You have the option to choose from mechanical filtering, UV filtration, hybrid systems and others. The mechanical filtering, for instance, can catch almost 100% of airborne particles like dust mites and pet dander thought to be responsible for spreading disease. This is the kind of information that you must look into before splashing your cash on a pricey air purifier. Do not be misled by appearance or persuasion of the sales persons! And of course do not blame your luck if you do not research smartly before making your purchase and end up with a UV filter that is incapable of removing the dust, fumes or gases you want to get rid of.
While type of filtration is one of the factors that explains the difference in prices of similar-looking air purifiers, it is not the only factor. Air purifiers differ by size, the unique air change and flow rates they offer and by CADR ratings. One should not get a purifier that makes one’s room look small or is designed to work in a smaller space. You should not be compromising on how effectively the air in your living space is being filtered because that would defeat the purpose of your outlay. Having said this, a few points must also be made regarding noise levels of air purifiers. There are some purifiers that get the job done really well but do not operate quietly. Therefore if you can not tolerate disturbance, then avoid noisy air purifiers that may otherwise have a lot to offer.
The air change rate is simply how frequently your air purifier cleans your room’s air in one hour. It is directly related to the air flow rate of an air purifier. If the filter of a purifier is efficient, one can expect higher air flow and air change rates. How does this affect you? Humbly put, nobody wants an air purifier that replaces the total air in a room just once in sixty minutes. Ideally users should shoot for purifiers that have an air change rate of 7 i.e. the total volume of air in a room will be replaced a whopping 7 times in just an hour! Of course, the price of an air purifier increases with the air change rate it offers.
All in all, an air purifier is, in many ways, a must-have device for pet owners craving for fresh air inside their rooms, individuals plagued by allergies or families who just aren’t happy with the air quality inside their homes.

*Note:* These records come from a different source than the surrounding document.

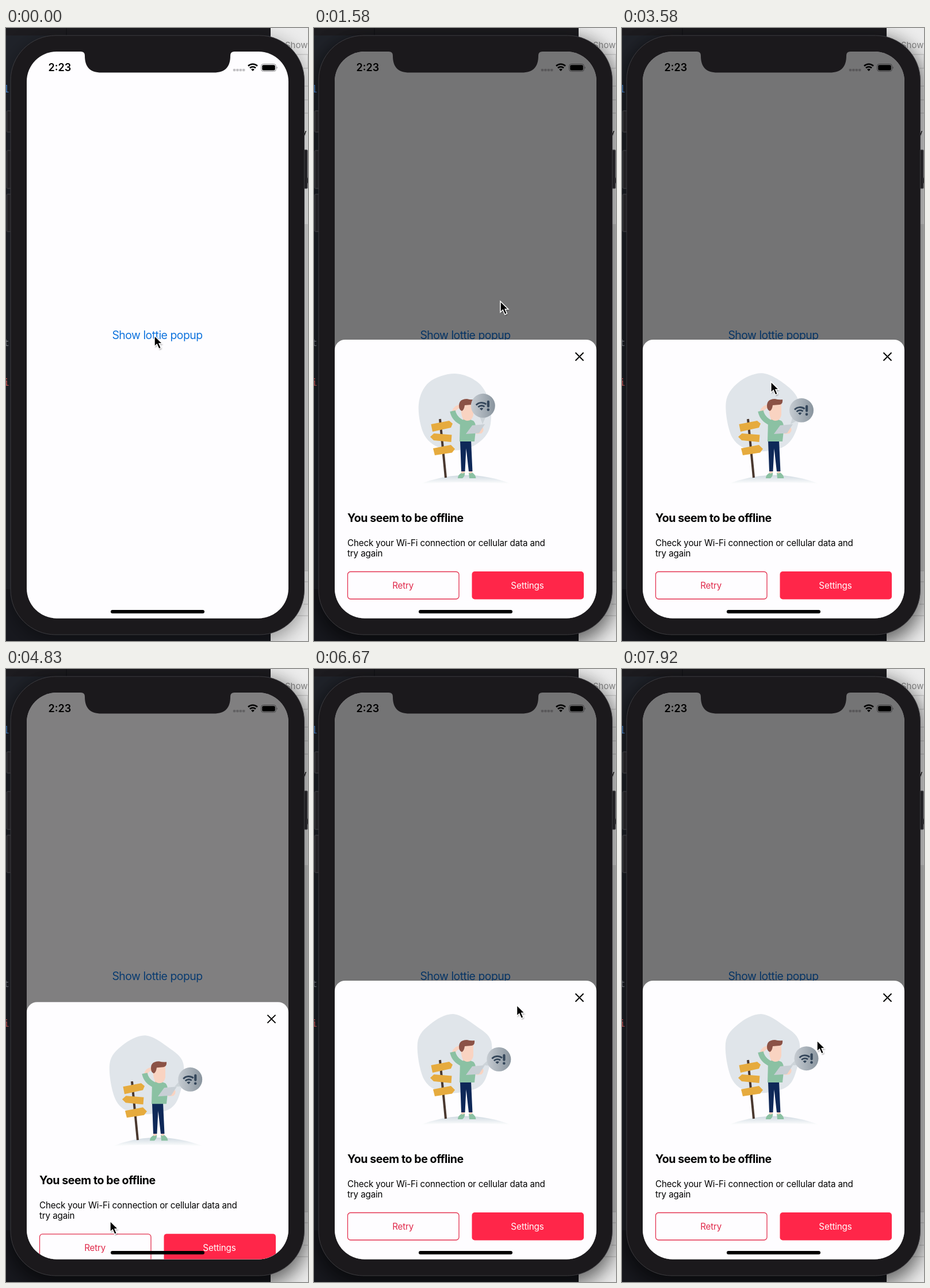
An HTML page that plays this animation: 525 by 1066 pixels, repeating every 8000 ms.

```html
<!DOCTYPE html>
<html lang="en">
<head>
<meta charset="utf-8">
<title>Offline popup</title>
<style>
  html, body { margin: 0; width: 100%; height: 100%; overflow: hidden; background: #1b191c; }
  svg { display: block; width: 525px; height: 1066px; font-family: Inter, "Open Sans", sans-serif; }
  .code { font: 16px "Noto Sans Mono", "DejaVu Sans Mono", monospace; }
  .mid { text-anchor: middle; }
</style>
</head>
<body>
<svg viewBox="0 0 525 1066">
  <defs>
    <clipPath id="screen"><rect x="36" y="41" width="455" height="985.5" rx="52"/></clipPath>
    <filter id="blur" x="-30%" y="-20%" width="160%" height="140%"><feGaussianBlur stdDeviation="17"/></filter>
    <filter id="soft" x="-50%" y="-50%" width="200%" height="200%"><feGaussianBlur stdDeviation="1.2"/></filter>
    <linearGradient id="ground" x2="0" y2="1"><stop stop-color="#cfd9e1"/><stop offset="1" stop-color="#fff"/></linearGradient>
    <linearGradient id="ball"><stop stop-color="#c6ccd2"/><stop offset="1" stop-color="#89949e"/></linearGradient>
    <linearGradient id="barFade"><stop stop-color="#444"/><stop offset=".8" stop-color="#777"/><stop offset="1" stop-color="#a0a0a0"/></linearGradient>
    <g id="wifi" fill="none" stroke="currentColor">
      <path d="M-8 -2.5A11.6 11.6 0 0 1 8 -2.5M-5 1A7.3 7.3 0 0 1 5 1" stroke-width="2.6"/>
      <path d="M0 6.5L-2.9 3.6A4.1 4.1 0 0 1 2.9 3.6Z" fill="currentColor" stroke="none"/>
    </g>
  </defs>

  <!-- windows behind the phone -->
  <rect width="460" height="1066" fill="#20232a"/>
  <rect width="460" height="13" fill="#1d1c20"/>
  <path d="M0 976H460V1066H0Z" fill="#18191f"/>
  <path d="M105 0V13" stroke="#111114"/>
  <rect x="460" width="65" height="1066" fill="#ececec"/>
  <rect x="517" y="341" width="8" height="603" fill="#d6d6d6"/>
  <path d="M500 46H525V70H500M517 101H525M517 125H525M517 148H525M517 944H525M517 963H525M517 1002H525M490 1022H525" fill="none" stroke="#bdbdbd"/>
  <text x="485" y="35" font-size="15" fill="#858585">Show</text>
  <text x="514" y="188" font-size="15">y</text>
  <text x="522" y="270" font-size="15">(</text>
  <g class="code">
    <text x="-4" y="112" fill="#4a90e0">l</text>
    <text x="-4" y="553" fill="#868b93">t</text>
    <text x="-4" y="622" fill="#e0605e">i</text>
    <text x="4" y="622" fill="#e0605e">:</text>
  </g>
  <rect x="8" y="20" width="510" height="1046" rx="78" filter="url(#blur)" opacity=".38"/>
  <rect id="focus" x="4" y="20" width="518" height="1050" rx="78" filter="url(#blur)"/>

  <!-- phone -->
  <g fill="#222124" stroke="#454548">
    <rect x="1.5" y="144" width="8" height="37" rx="1"/>
    <rect x="1.5" y="213" width="8" height="66" rx="1"/>
    <rect x="1.5" y="289" width="8" height="65" rx="1"/>
    <rect x="516" y="212" width="8" height="67" rx="1"/>
  </g>
  <rect x="8" y="13" width="510.5" height="1042" rx="78" fill="#1b191c" stroke="#3d3c40"/>

  <g clip-path="url(#screen)">
    <rect x="36" y="41" width="455" height="986" fill="#fefdff"/>
    <text x="73.5" y="75" font-size="18" font-weight="600">2:23</text>
    <g fill="#c2c1c4">
      <rect x="394.8" y="71" width="4.4" height="4.2" rx="1.2"/><rect x="400.2" y="71" width="4.4" height="4.2" rx="1.2"/>
      <rect x="405.6" y="71" width="4.4" height="4.2" rx="1.2"/><rect x="411" y="71" width="4.4" height="4.2" rx="1.2"/>
    </g>
    <use href="#wifi" x="429" y="68.5"/>
    <rect x="443.5" y="62.5" width="26" height="13" rx="4" fill="none" stroke="#8e8d90"/>
    <rect x="445.2" y="64.2" width="22.6" height="9.6" rx="2.4"/>
    <path d="M470.8 66.8Q473 69 470.8 71.2Z" fill="#8e8d90"/>
    <text class="mid" x="263" y="541" font-size="19.4" letter-spacing="-.5" fill="#0f73dd">Show lottie popup</text>
    <rect id="dim" x="36" y="41" width="455" height="986"/>

    <g id="sheet">
      <rect x="36" y="542" width="455" height="540" rx="18" fill="#fefdff"/>
      <path d="M454.5 564.5L468.5 578.5M468.5 564.5L454.5 578.5" stroke="#000" stroke-width="1.9"/>

      <path id="blob" fill="#e0e5ea"/>
      <path d="M184 793Q263 762 344 793Q263 787 184 793Z" fill="url(#ground)"/>
      <path d="M219 680L229 782" stroke="#4a382f" stroke-width="4"/>
      <g fill="#e6ab3e">
        <path d="M203.500 689L235 683L241 688L238 695L206 702Z"/>
        <path d="M202 711L208.500 705L239.500 707.500L238.500 720L208 717Z"/>
        <path d="M207 731L238 725L245 732L240 738.500L210 743Z"/>
      </g>
      <path d="M256 770h6v7h-6zM270 770h5v7h-5z" fill="#f9d3c1"/>
      <path d="M254 717H273L275.500 771H269L264.500 731L262.500 771H256Z" fill="#0e2858"/>
      <path d="M250 783Q250 777 256 774Q259 776 262 773Q263 779 258 783ZM269 773Q272 776 275 773Q281 777 281.500 783H270Z" fill="#8bc1a3"/>
      <path d="M243 667Q245 659 254 658" fill="none" stroke="#f9d3c1" stroke-width="6" stroke-linecap="round"/>
      <path d="M259 676H272V686H259Z" fill="#f4c5b1"/>
      <path d="M241 666Q244 681 260 687" fill="none" stroke="#8bc1a3" stroke-width="9.500"/>
      <path d="M254 684Q265 677 277 683Q282 687 281 700L279 719H253Z" fill="#8bc1a3"/>
      <path d="M255 653H277V673Q275 683 266 683Q257 682 256 668Z" fill="#f9d3c1"/>
      <path d="M252 657Q252 645 266 645Q273 647 279 646Q280 654 274 655L262 656Q261 664 257 666Q252 664 252 657Z" fill="#8b5246"/>
      <path d="M284 700L294 695Q296 701 291 705L282 706Z" fill="#f9d3c1"/>
      <path d="M264 706L275 691L297 689L287 704.500Z" fill="#c8cfd5"/>

      <path id="tail" fill="#cdd4d9"/>
      <g id="bubble">
        <circle r="21" fill="url(#ball)"/>
        <g color="#34465a" fill="#34465a">
          <use href="#wifi" transform="translate(-3 1) rotate(-4) scale(1.1)"/>
          <rect x="7" y="-9" width="4.200" height="12" rx="2"/><circle cx="9" cy="7" r="2.300"/>
        </g>
      </g>

      <text x="58" y="859" font-size="19.6" font-weight="700" letter-spacing="-.44">You seem to be offline</text>
      <g font-size="15.2" letter-spacing="-.15">
        <text x="58" y="901">Check your Wi-Fi connection or cellular data and</text>
        <text x="58" y="919">try again</text>
        <rect x="58.500" y="945.500" width="193.500" height="47.500" rx="5" fill="none" stroke="#e3314f" stroke-width="1.300"/>
        <rect x="274.500" y="945" width="194.500" height="48.500" rx="5" fill="#ff2649"/>
        <text class="mid" x="154.700" y="975" fill="#e0294a">Retry</text>
        <text class="mid" x="371" y="975" fill="#fff">Settings</text>
      </g>
    </g>
    <rect x="182" y="1012" width="163" height="6" rx="3"/>
    <rect id="bar" x="182" y="1012" width="163" height="6" rx="3" fill="url(#barFade)"/>
  </g>
  <path d="M130 40H397V41Q390 41 390 48C390 68 381 77.500 361 77.500H166C146 77.500 137 68 137 48Q137 41 130 41Z" fill="#1b191c"/>

  <g id="cursor">
    <path d="M1 3V21L5 17L9 25L13 23L9 16H15Z" opacity=".35" filter="url(#soft)"/>
    <path d="M0 0V19L4.300 15L7.800 23L11.500 21.400L8.200 13.800H13.800Z" stroke="#fff" stroke-width="1.500"/>
  </g>
</svg>

<script>
const LOOP = 8000, STEP = 1000 / 12, TRAVEL = 484;
const el = id => document.getElementById(id);
const [focus, dim, sheet, blob, tail, bubble, bar, cursor] =
  ['focus', 'dim', 'sheet', 'blob', 'tail', 'bubble', 'bar', 'cursor'].map(el);

// rows of [time, value, ...]
const FOCUS = [[60, 0], [330, 1]];
const OPEN = [[640, 0], [940, 1], [1900, 1], [2170, 0], [3050, 0], [3290, 1], [4798, 1], [5006, 0],
  [6300, 0], [6580, 1], [6830, 1], [7333, .9525], [7580, .897], [7850, 1]];
const BAR = [[1000, 0], [1250, 1], [1333, 1], [1550, 0]];
const CURSOR = [[0, 258, 535], [740, 258, 535], [1330, 324, 476], [1950, 324, 474], [2900, 276, 539],
  [3250, 276, 539], [4480, 181, 960], [4840, 181, 960], [5000, 212, 610], [5600, 293, 537],
  [6330, 293, 537], [6800, 367, 596], [7333, 367, 619], [7580, 352, 646], [7920, 339, 646]];
const STARTS = [950, 3300, 6600], SWING = 1420;

const ROUND = [[245, 601], [286, 617], [306, 655], [303, 702], [270, 730], [225, 732], [192, 708], [182, 655], [200, 616]];
const BUMPY = [[242, 600], [282, 621], [308, 647], [304, 695], [285, 728], [230, 737], [192, 715], [180, 650], [203, 617]];

const mix = (a, b, k) => a + (b - a) * k;

function track(rows, t) {
  const i = rows.findIndex(r => r[0] > t);
  if (i === 0) return rows[0].slice(1);
  if (i < 0) return rows[rows.length - 1].slice(1);
  const a = rows[i - 1], b = rows[i];
  const u = (t - a[0]) / (b[0] - a[0]), k = u * u * (3 - 2 * u);
  return a.slice(1).map((v, j) => mix(v, b[j + 1], k));
}

// closed Catmull-Rom curve
function smooth(pts) {
  const n = pts.length, at = i => pts[(i + n) % n];
  let d = `M${pts[0]}`;
  for (let i = 0; i < n; i++) {
    const [p, a, b, q] = [at(i - 1), at(i), at(i + 1), at(i + 2)];
    d += `C${a.map((v, j) => v + (b[j] - p[j]) / 6)} ${b.map((v, j) => v - (q[j] - a[j]) / 6)} ${b}`;
  }
  return d + 'Z';
}

function drawSwing(t) {
  const start = STARTS.filter(s => s <= t).pop() ?? t;
  const c = Math.cos((t - start) / SWING * 2 * Math.PI), k = (c + 1) / 2;
  blob.setAttribute('d', smooth(ROUND.map((p, i) => p.map((v, j) => mix(v, BUMPY[i][j], k)))));

  const x = 307.5 + 14.5 * c, y = 660.5 + 11.4 * c + 8 * c * c;
  bubble.setAttribute('transform', `translate(${x} ${y})`);
  const tip = [293, 689], dx = x - tip[0], dy = y - tip[1], len = Math.hypot(dx, dy);
  const nx = -dy / len * 13, ny = dx / len * 13;
  tail.setAttribute('d', `M${tip}L${x + nx} ${y + ny}L${x - nx} ${y - ny}Z`);
}

function draw(t) {
  const [open] = track(OPEN, t);
  focus.setAttribute('opacity', track(FOCUS, t)[0] * .35);
  dim.setAttribute('opacity', open * .54);
  sheet.setAttribute('transform', `translate(0 ${(1 - open) * TRAVEL})`);
  bar.setAttribute('opacity', track(BAR, t)[0]);
  cursor.setAttribute('transform', `translate(${track(CURSOR, t)})`);
  drawSwing(t);
}

const t0 = performance.now();
function tick(now) {
  const t = Math.max(0, now - t0) % LOOP;
  draw(Math.floor((t + 5) / STEP) * STEP);
  requestAnimationFrame(tick);
}
draw(0);
requestAnimationFrame(tick);
</script>
</body>
</html>
```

The good news is that the starting price of these things is as low (or high depending on your income) as £15 so the opportunity cost might not be that high considering the range of benefits these devices offer. I, for one, wouldn’t risk my health and peace of mind for a couple of pounds.